The following conversation is made available to help agency owners and clients understand the importance of running a profitable web project. If you’re an agency, this can help start the conversation with your clients. If you’re seeking to hire someone, this is a great primer to work with one another.
Thanks for inquiring about your project!
We love launching new and engaging projects for our customers. Each project is an opportunity to bring your vision to life, and help you reach the goals you’re striving for. Soon, we’ll start to discuss 90% of our client’s concern: Cost.
Before we get there, we need to discuss how to run a profitable project for both of us. As much as we all hope to repurpose existing technology or off-the-shelf designs, we must realize that your idea is unique to you and your goals. That is to say, we don’t have a cookie-cutter solution that we can simply plug in for you. We’ll need to properly plan, outline goals, and do the work to make it a real success.
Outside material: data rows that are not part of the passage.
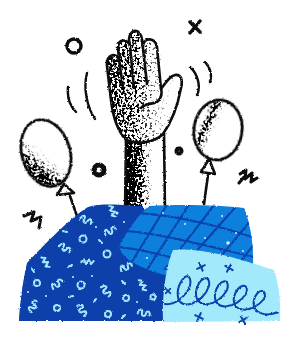
<!DOCTYPE html>
<html lang="en">
<head>
<meta charset="utf-8">
<title>Raised hand with balloons</title>
<style>
:root{--paper:#fff;--ink:#0b0b0b;--navy:#0840aa;--blue:#0c7fdc;--sky:#a3e9fc}
html,body{margin:0;background:var(--paper);overflow:hidden}
svg{display:block;width:299px;height:344px}
.ink{fill:none;stroke:var(--ink);stroke-width:2.6;stroke-linecap:round;stroke-linejoin:round}
.balloon{fill:var(--paper);stroke-width:3}
.marks{stroke-width:2.4}
.bold{stroke-width:3.4}
.skin{fill:var(--paper)}
.navy{fill:var(--navy)}
.blue{fill:var(--blue)}
.sky{fill:var(--sky)}
.confetti{fill:none;stroke:var(--sky);stroke-width:2;stroke-linecap:round;stroke-linejoin:round}
.hatch{fill:none;stroke:var(--navy);stroke-width:2}
.scribble{fill:none;stroke:var(--navy);stroke-width:2;stroke-linecap:round;stroke-linejoin:round}
.specks{fill:#cfefff}
</style>
</head>
<body>
<svg viewBox="0 0 299 344" role="img" aria-label="A raised hand and two balloons behind patterned blue rocks">
<defs>
<filter id="rough" x="-10%" y="-10%" width="120%" height="120%">
<feTurbulence type="fractalNoise" baseFrequency=".45" numOctaves="2" seed="4" result="n"/>
<feDisplacementMap in="SourceGraphic" in2="n" scale="2.4" xChannelSelector="R" yChannelSelector="G"/>
</filter>
<filter id="grain" x="0" y="0" width="100%" height="100%" color-interpolation-filters="sRGB">
<feTurbulence type="fractalNoise" baseFrequency=".4" numOctaves="3" seed="9"/>
<feColorMatrix values="0 0 0 0 0 0 0 0 0 0 0 0 0 0 0 0 0 0 1 0" result="n"/>
<feComposite in="SourceGraphic" in2="n" operator="arithmetic" k2=".5" k3=".8"/>
<feComponentTransfer><feFuncA type="linear" slope="14" intercept="-8.2"/></feComponentTransfer>
<feComposite in2="SourceGraphic" operator="in" result="g"/>
<feComponentTransfer in="g"><feFuncA type="linear" slope="3"/></feComponentTransfer>
</filter>
<linearGradient id="shadeAcross">
<stop offset="0" stop-opacity=".5"/><stop offset=".4" stop-opacity=".36"/><stop offset=".95" stop-opacity="0"/>
</linearGradient>
<linearGradient id="shadeArm">
<stop offset="0" stop-opacity=".75"/><stop offset=".4" stop-opacity=".45"/><stop offset=".75" stop-opacity="0"/>
</linearGradient>
<linearGradient id="shadeBalloon" x1="0" y1="1" x2=".8" y2=".2">
<stop offset="0" stop-opacity=".65"/><stop offset=".35" stop-opacity=".45"/><stop offset=".65" stop-opacity="0"/>
</linearGradient>
<linearGradient id="shadeBalloonLight" x1=".1" y1="0" x2=".9" y2=".3">
<stop offset=".1" stop-opacity="0"/><stop offset=".35" stop-opacity=".5"/><stop offset=".6" stop-opacity="0"/>
</linearGradient>
<path id="palm" d="M126 140C118 131 113 118 111 100L107 66C106 55 116 51 119 60L118 48C118 39 127 38 130 46L129 39C130 28 141 28 142 40L143 46C144 37 155 37 157 47L161 89C166 82 170 76 175 75C181 74 183 80 181 88C178 104 173 120 163 134C153 144 136 144 126 140Z"/>
<path id="arm" d="M126 138L125 212H165L163 132Z"/>
<path id="midRock" d="M119 247C127 231 139 213 150 206C180 204 220 205 244 208C249 220 254 240 253 268L236 276L168 276C148 270 123 262 119 247Z"/>
<clipPath id="midClip"><use href="#midRock"/></clipPath>
<path id="worm" d="M-6 2C-5-4-2-4-2 0C-2 4 2 4 2 0C2-4 6-3 6 1"/>
<path id="zig" d="M-5-3L-1-4L-2 1L3-1L2 4L6 3"/>
<path id="cross" d="M-3-3L3 3M3-3L-3 3"/>
</defs>

<rect width="299" height="344" fill="#fff"/>

<g id="left-balloon">
<g transform="rotate(-17 46 153)">
<ellipse class="ink balloon" cx="46" cy="153" rx="24" ry="34" filter="url(#rough)"/>
<ellipse cx="46" cy="153" rx="23" ry="33" fill="url(#shadeBalloon)" filter="url(#grain)"/>
</g>
<path class="ink" filter="url(#rough)" d="M64 184L57 195L74 193ZM70 196L78 219"/>
</g>

<g id="right-balloon">
<g transform="rotate(8 218 130)">
<ellipse class="ink balloon" cx="218" cy="130" rx="24" ry="30" filter="url(#rough)"/>
<ellipse cx="218" cy="130" rx="23" ry="29" fill="url(#shadeBalloonLight)" filter="url(#grain)"/>
</g>
<path class="ink" filter="url(#rough)" d="M209 159L201 172L215 174ZM208 175L204 204"/>
</g>

<g id="hand">
<use href="#arm" class="skin"/>
<use href="#arm" fill="url(#shadeArm)" filter="url(#grain)"/>
<use href="#palm" class="skin"/>
<use href="#palm" fill="url(#shadeAcross)" filter="url(#grain)"/>
<g class="ink" filter="url(#rough)">
<use href="#palm"/>
<path d="M119 60L123 87M130 46L134 88M142 40L147 84M141 108C146 102 154 105 158 101C162 97 162 92 161 88M126 140L125 212M164 133L165 212"/>
</g>
</g>

<g id="motion-marks" class="ink marks" filter="url(#rough)">
<path d="M68 87C67 97 70 106 76 112M87 73C83 88 87 107 95 119M190 67C198 74 201 87 197 95M205 62C211 68 212 76 210 82"/>
</g>

<g id="loose-marks" class="ink bold" filter="url(#rough)">
<circle cx="74" cy="46" r="7"/>
<path d="M190 22L200 32M200 21L190 33"/>
<circle cx="99" cy="170" r="5" stroke-width="5"/>
<circle cx="179" cy="151" r="2.5" stroke-width="4"/>
<path stroke-width="3" d="M24 216L34 212L31 221L41 217L39 228M240 174L246 170L245 179L252 173L251 182L257 178M239 183L244 177"/>
</g>

<g id="dark-rock">
<path class="navy" filter="url(#rough)" d="M19 321C20 300 24 275 27 263C45 244 70 218 88 207C104 202 130 206 142 206C160 230 172 270 172 321Z"/>
<g class="confetti" filter="url(#rough)">
<use href="#worm" transform="translate(86 220) rotate(30)"/>
<use href="#worm" transform="translate(110 231) rotate(-25)"/>
<use href="#worm" transform="translate(65 248) rotate(35)"/>
<use href="#worm" transform="translate(126 267) rotate(-20)"/>
<use href="#worm" transform="translate(57 284) rotate(-35)"/>
<use href="#worm" transform="translate(106 291) rotate(55)"/>
<use href="#worm" transform="translate(33 306) rotate(-60)"/>
<use href="#worm" transform="translate(144 313) rotate(15)"/>
<use href="#worm" transform="translate(82 310) rotate(60)"/>
<use href="#zig" transform="translate(45 262) rotate(20)"/>
<use href="#zig" transform="translate(87 262) rotate(-35)"/>
<use href="#zig" transform="translate(142 285) rotate(25)"/>
<use href="#zig" transform="translate(112 211) rotate(30)"/>
<circle cx="83" cy="239" r="3.5"/>
<circle cx="107" cy="254" r="3.5"/>
<circle cx="37" cy="283" r="3"/>
<circle cx="81" cy="285" r="3.5"/>
<circle cx="108" cy="314" r="3"/>
<circle cx="126" cy="298" r="3"/>
<circle cx="57" cy="308" r="3"/>
<circle cx="153" cy="297" r="2.5"/>
<path d="M99 240L102 243M68 267L72 265M122 281L125 284M32 269L34 272M69 297L73 296M94 302L96 299M125 315L122 318M63 231L67 232"/>
</g>
</g>

<g id="mid-rock">
<use href="#midRock" class="blue" filter="url(#rough)"/>
<g clip-path="url(#midClip)">
<path class="hatch" filter="url(#rough)" d="M138 213C180 216 220 226 258 239M126 231C165 234 215 248 258 258M118 247C140 249 160 254 180 260M170 200L128 268M192 200L143 276M218 200L164 270M240 202L192 256M258 212L216 262M262 234L234 270"/>
</g>
</g>

<g id="light-rock">
<path class="sky" filter="url(#rough)" d="M173 250C205 246 255 264 274 270C279 284 281 303 280 321L163 322C162 300 165 268 173 250Z"/>
<g class="scribble" filter="url(#rough)">
<path d="M165 304C177 306 193 290 190 279C187 270 176 285 178 297C180 311 203 304 209 286C211 273 198 277 196 292C195 310 218 307 227 290C231 277 218 279 215 294C213 312 236 309 246 294C250 282 238 283 234 297C231 314 253 313 264 299C268 288 257 288 254 300C251 314 267 317 278 312"/>
<use href="#cross" transform="translate(201 267) rotate(20)"/>
<use href="#cross" transform="translate(229 268) rotate(-15)"/>
<use href="#cross" transform="translate(199 317) rotate(-20)"/>
<use href="#cross" transform="translate(243 320) rotate(15)"/>
<use href="#cross" transform="translate(168 291) scale(.8)"/>
</g>
</g>

<g id="flecks" class="specks">
<circle cx="117" cy="213" r="1.5"/><circle cx="124" cy="222" r="1"/><circle cx="163" cy="213" r="1"/><circle cx="185" cy="224" r="1"/>
<circle cx="228" cy="243" r="1.8"/><circle cx="236" cy="233" r="1"/><circle cx="222" cy="216" r="1"/><circle cx="243" cy="251" r="1"/>
<circle cx="205" cy="238" r="1"/><circle cx="147" cy="258" r="1"/><circle cx="73" cy="277" r="1"/><circle cx="46" cy="296" r="1"/>
<circle cx="92" cy="276" r="1"/><circle cx="137" cy="302" r="1"/><circle cx="28" cy="292" r="1"/><circle cx="96" cy="227" r="1"/>
</g>
</svg>
</body>
</html>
You probably couldn’t throw a stone without hitting another boutique agency. We recognize this as our opportunity to gain your trust and develop a relationship, because in a world where you can hire a developer for $5, we deeply value your business. Most custom projects go beyond 90 days, especially if you need support, so reassuring trust for both parties (you and I) is paramount. We’ll be working together for a while!
We have a great team and an amazing process, and we will work tirelessly together to reach your goals; but before we begin, I want you to meet someone:
Hello, my name is Profit. How can I help?
Rachel Carden is a web developer & designer within the student affairs division at the University of Alabama. Carden is also the driving force behind the latest WordPress conference, WPCampus. In today’s episode, we discuss the different challenges of managing web projects at large universities and the challenges that come with starting a new community movement. The insights shared in this episode will help WordPress consultants and community organizers alike.
Does real marketing in the WordPress product space exist?
For the past few weeks, I’ve been chatting with other plugin and theme shop owners and asking what their marketing strategy looks like.
• Do you have a paid marketing position at the company?
• Do you have a set budget to spend?
• Have you defined a target market for your product?
The responses have been disappointing. Most owners I talk to aren’t really pursuing marketing with a plan or goal in mind.
I can only assume what the most common factor is: money. The majority of WordPress product companies aren’t making enough money to hire full-time marketing professionals to create engaging campaigns that grow an audience and increase sales. I stress engaging because I’m looking for something more than the occasional blog post or boosted Facebook ad.
In this article, we’ll explore some of the companies — big and small — that are doing things right, and how you can use their tactics to aid in the marketing of your own product business.
How do publishers make money online?
If you frequent the average WordPress news-y property, it goes like this:
- Paid/Network ads
- Sponsored reviews
- Affiliate links
Few WordPress publishers have an actual product for sale to generate their revenue. The alternative? Pump out content littered with affiliate links and network ads — even if it conflicts with the content a visitor is currently reading. From what I’ve gathered (no, I haven’t fully investigated this) the latter does quite well. Good on them — you’ve got a nice cash machine.
However, at the end of the day, this content is exhausting.
I can only read so many listicals and top free themes for the <month><year>. A place where sponsored reviews are quickly becoming just a thin overview of what happens next when clicking ‘activate’ more than a full-on review for the curious reader. Oh, also, your recommendation? It always ends with: maybe.
I get it. Supply and demand. We’re not playing with big money. Passive income.
…but, we can do better.